Where private law had once revolved around a conception of natural law based upon abstract ideas of justice and right, American judges and lawmakers increasingly sought to fashion a set of uniform and predictable rules for economic development. In this atmosphere entrepreneurs could move forward without the threat of legal pitfalls stemming from unsystematic laws.

Most judges understood this change by defining the law as an expression of the democratic popular will in this era. Seeing themselves as trustees or spokesmen for the public, judges increasingly interpreted the public interest in terms of economic growth, and rewarded entrepreneurs willing to take on risks with wide latitude.

A change in the understanding of private property lay at the heart of this development. Americans had once understood property ownership in terms stressing an owner's right to the undisturbed enjoyment of his land or other property. After 1800 judges increasingly emphasized a new, more abstract interpretation of property that emphasized its productive use and development.

One upshot of this doctrine was a trend in rulings discouraging property owners from collecting judgements when a neighboring entrepreneur's activities interfered with the enjoyment of their own property. Thus if an entrepreneur built a sawmill, and his mill-pond witheld the flow of water from a downstream neighbor, judges were likely to emphasize the mill's service to the public and minimize the unlucky neighbor's legal recourse. Historians have argued that such rulings constituted farmers, workers and other non-entrepreneurs' "forced investment" in economic development projects.

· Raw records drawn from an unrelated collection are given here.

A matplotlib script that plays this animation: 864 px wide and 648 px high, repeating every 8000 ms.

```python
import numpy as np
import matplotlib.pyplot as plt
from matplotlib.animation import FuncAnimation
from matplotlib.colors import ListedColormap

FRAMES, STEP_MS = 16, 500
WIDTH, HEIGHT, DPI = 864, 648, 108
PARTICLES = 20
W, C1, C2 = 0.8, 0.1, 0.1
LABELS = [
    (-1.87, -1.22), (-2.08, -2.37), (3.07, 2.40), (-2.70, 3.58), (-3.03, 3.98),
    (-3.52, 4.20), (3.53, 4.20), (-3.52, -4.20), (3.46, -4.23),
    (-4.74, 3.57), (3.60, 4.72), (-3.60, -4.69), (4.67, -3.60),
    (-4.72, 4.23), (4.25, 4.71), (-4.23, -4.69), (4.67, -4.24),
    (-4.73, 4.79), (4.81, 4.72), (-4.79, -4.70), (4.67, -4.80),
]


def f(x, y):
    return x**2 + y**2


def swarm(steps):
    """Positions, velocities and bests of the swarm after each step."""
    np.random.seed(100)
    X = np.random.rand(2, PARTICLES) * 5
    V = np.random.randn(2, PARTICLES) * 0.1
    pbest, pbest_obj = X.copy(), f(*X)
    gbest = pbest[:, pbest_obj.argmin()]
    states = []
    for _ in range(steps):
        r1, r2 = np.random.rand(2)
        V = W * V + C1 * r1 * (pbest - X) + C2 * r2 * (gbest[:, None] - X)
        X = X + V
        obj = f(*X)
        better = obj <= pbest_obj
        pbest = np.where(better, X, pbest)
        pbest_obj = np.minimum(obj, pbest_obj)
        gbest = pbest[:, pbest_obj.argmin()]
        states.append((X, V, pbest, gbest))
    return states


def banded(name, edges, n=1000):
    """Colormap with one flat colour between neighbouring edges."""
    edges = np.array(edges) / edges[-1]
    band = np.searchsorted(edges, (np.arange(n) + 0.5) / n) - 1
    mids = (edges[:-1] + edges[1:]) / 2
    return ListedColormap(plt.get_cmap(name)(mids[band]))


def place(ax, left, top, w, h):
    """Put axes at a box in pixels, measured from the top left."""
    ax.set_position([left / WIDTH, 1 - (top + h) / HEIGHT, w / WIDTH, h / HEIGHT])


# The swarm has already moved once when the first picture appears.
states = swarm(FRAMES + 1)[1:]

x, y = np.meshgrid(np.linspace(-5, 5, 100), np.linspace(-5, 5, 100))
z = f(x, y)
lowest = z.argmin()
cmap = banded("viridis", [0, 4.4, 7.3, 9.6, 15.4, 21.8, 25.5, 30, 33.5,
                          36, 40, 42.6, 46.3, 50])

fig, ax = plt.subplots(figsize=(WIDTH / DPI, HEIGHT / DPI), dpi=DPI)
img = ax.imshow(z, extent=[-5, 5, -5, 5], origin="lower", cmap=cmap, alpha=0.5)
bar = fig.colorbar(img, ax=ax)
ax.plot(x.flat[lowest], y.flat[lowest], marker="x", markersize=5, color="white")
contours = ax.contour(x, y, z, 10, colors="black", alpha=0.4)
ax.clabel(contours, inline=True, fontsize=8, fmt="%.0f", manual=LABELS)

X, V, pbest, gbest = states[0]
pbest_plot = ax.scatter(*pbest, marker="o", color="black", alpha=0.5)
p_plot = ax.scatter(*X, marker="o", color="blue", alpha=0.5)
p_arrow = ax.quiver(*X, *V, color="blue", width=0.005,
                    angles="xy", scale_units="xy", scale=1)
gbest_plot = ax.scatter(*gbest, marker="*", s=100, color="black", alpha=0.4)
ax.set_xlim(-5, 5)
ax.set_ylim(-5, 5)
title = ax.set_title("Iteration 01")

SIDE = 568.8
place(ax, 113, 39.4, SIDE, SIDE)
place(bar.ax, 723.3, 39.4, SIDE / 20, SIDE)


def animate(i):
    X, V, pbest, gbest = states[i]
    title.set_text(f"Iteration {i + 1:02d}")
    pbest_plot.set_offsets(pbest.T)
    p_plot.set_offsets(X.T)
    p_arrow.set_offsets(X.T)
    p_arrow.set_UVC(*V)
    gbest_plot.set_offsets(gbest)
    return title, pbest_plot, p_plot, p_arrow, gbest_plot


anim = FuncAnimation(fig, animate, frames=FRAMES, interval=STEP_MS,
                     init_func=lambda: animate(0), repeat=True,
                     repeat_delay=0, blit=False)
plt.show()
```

The growth of such business law and the United States' rapid economic development made lawyers like Abraham Lincoln indispensable. By the mid-1850s Lincoln increasingly represented railroads, insurance companies, and other businesses.

While judges proved themselves able to remake the United States' system of commercial law, they failed to quell the constitutional crisis that led to the Civil War. In 1857 the United States Supreme Court attempted to settle the sectional crisis once and for all with its controversial Dred Scott decision. In it Chief Justice Roger Taney ruled that African-American slaves were property, and could never be citizens. Thus the slave Dred Scott had no standing to sue for his freedom when his master removed him to free territory. Taney's decision provoked a storm of controversy in the North and exposed the Court to harsh criticism and charges of political and sectional partisanship. It also precipitated the rise of the Republican Party that resurrected Abraham Lincoln's political career and sent him to the White House.

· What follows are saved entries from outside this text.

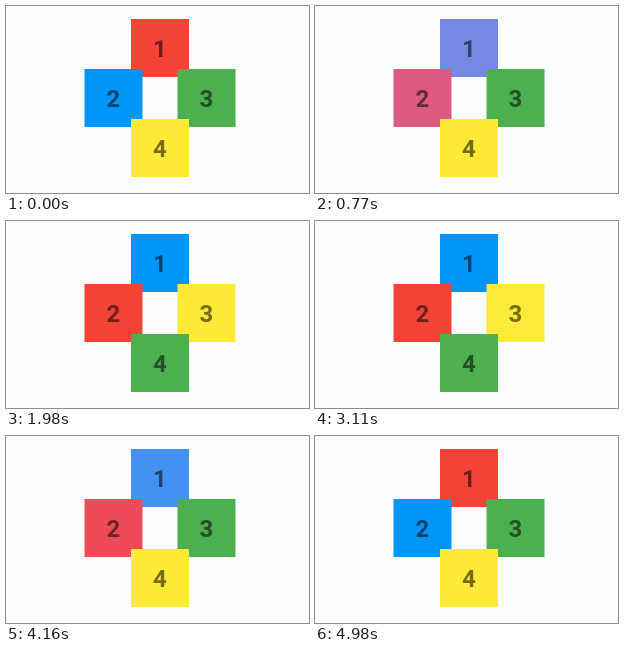
Write an HTML page with a canvas that moves like this. It is 303x187 px and loops after 5.03 s.

```html
<!DOCTYPE html>
<html lang="en">
<head>
<meta charset="utf-8">
<title>Colour swap</title>
<style>
  html, body { margin: 0; width: 100%; height: 100%; overflow: hidden; background: #f9fcf9; }
  canvas { display: block; }
</style>
</head>
<body>
<canvas id="stage"></canvas>
<script>
const W = 303, H = 187, LOOP = 5030;
const SIZE = 58, SWAP = 950;
const FORWARD = 100, BACK = 3055;

const RED = [244, 67, 54];
const BLUE = [0, 149, 248];
const GREEN = [76, 175, 80];
const YELLOW = [255, 234, 56];

const canvas = document.getElementById('stage');
const ctx = canvas.getContext('2d');
const scale = window.devicePixelRatio || 1;
canvas.width = Math.round(W * scale);
canvas.height = Math.round(H * scale);
canvas.style.width = W + 'px';
canvas.style.height = H + 'px';
ctx.scale(scale, scale);

const ease = x => 0.5 - 0.5 * Math.cos(Math.PI * Math.min(1, Math.max(0, x)));
const progress = (t, start) => ease((t - start) / SWAP);

// Colours are blended in linear light.
const toLinear = v => {
  v /= 255;
  return v <= 0.04045 ? v / 12.92 : Math.pow((v + 0.055) / 1.055, 2.4);
};
const toByte = v =>
  Math.round(255 * (v <= 0.0031308 ? v * 12.92 : 1.055 * Math.pow(v, 1 / 2.4) - 0.055));

function mix(a, b, k) {
  const rgb = a.map((v, i) => toByte(toLinear(v) * (1 - k) + toLinear(b[i]) * k));
  return `rgb(${rgb.join(',')})`;
}

function tile(label, x, y, color) {
  ctx.fillStyle = color;
  ctx.fillRect(x, y, SIZE, SIZE);
  ctx.fillStyle = 'rgba(0,0,0,0.54)';
  ctx.fillText(label, x + SIZE / 2, y + 38);
}

function draw(t) {
  const top = progress(t, FORWARD) - progress(t, BACK + SWAP);
  const bottom = progress(t, FORWARD + SWAP) - progress(t, BACK);

  ctx.fillStyle = '#f9fcf9';
  ctx.fillRect(0, 0, W, H);
  ctx.font = 'bold 24px Roboto, sans-serif';
  ctx.textAlign = 'center';
  ctx.textBaseline = 'alphabetic';

  tile('1', 125, 13, mix(RED, BLUE, top));
  tile('2', 78.5, 63, mix(BLUE, RED, top));
  tile('3', 171.5, 63, mix(GREEN, YELLOW, bottom));
  tile('4', 125, 113, mix(YELLOW, GREEN, bottom));
}

const begin = performance.now();
function frame() {
  draw((performance.now() - begin) % LOOP);
  requestAnimationFrame(frame);
}
frame();
</script>
</body>
</html>
```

Belleisen, Edward J. Navigating Failure: Bankruptcy and Commercial Society in Antebellum America. Chapel Hill: University of North Carolina Press, 2001

Cover, Robert. Justice Accused: Antislavery and the Judicial Process. New Haven, CT: Yale University Press, 1975

Davis, Rodney O. "Judge Ford and the Regulators, 1841-1842." Selected Papers in Illinois History 1981. Springfield, IL: Illinois State Historical Society, 1982. 25-36.

Fehrenbacher, Don E. The Dred Scott Case, Its Significance in American Law and Politics. New York: Oxford University Press, 1978.

Frank, John P. Lincoln as a Lawyer. Urbana, IL: University of Illinois Press, 1961.

Horowitz, Morton J. The Transformation of American Law, 1780-1860. Cambridge, Mass.: Harvard University Press, 1977.

Hurst, James Willard. Law and the Conditions of Freedom in the Nineteenth-Century United States. Madison: University of Wisconsin Press, 1956.

Hurst, James Willard. Law and Social Order in the United States. Ithaca : Cornell University Press, 1977.

Morris, Thomas. Free Men All: The Personal Liberty Laws of the North, 1780-1861. Baltimore: The Johns Hopkins University Press, 1974.

Nye, Russell. Fettered Freedom: Civil Liberties and the Slavery Controversy. East Lansing, MI: Michigan State College Press, 1949

Paludan, Phillip S. A Covenant with Death: The Constitution, Law, and Equality in the Civil War Era. Urbana, IL: University of Illinois Press, 1975.

©Copyright 2000 Abraham Lincoln Historical Digitization Project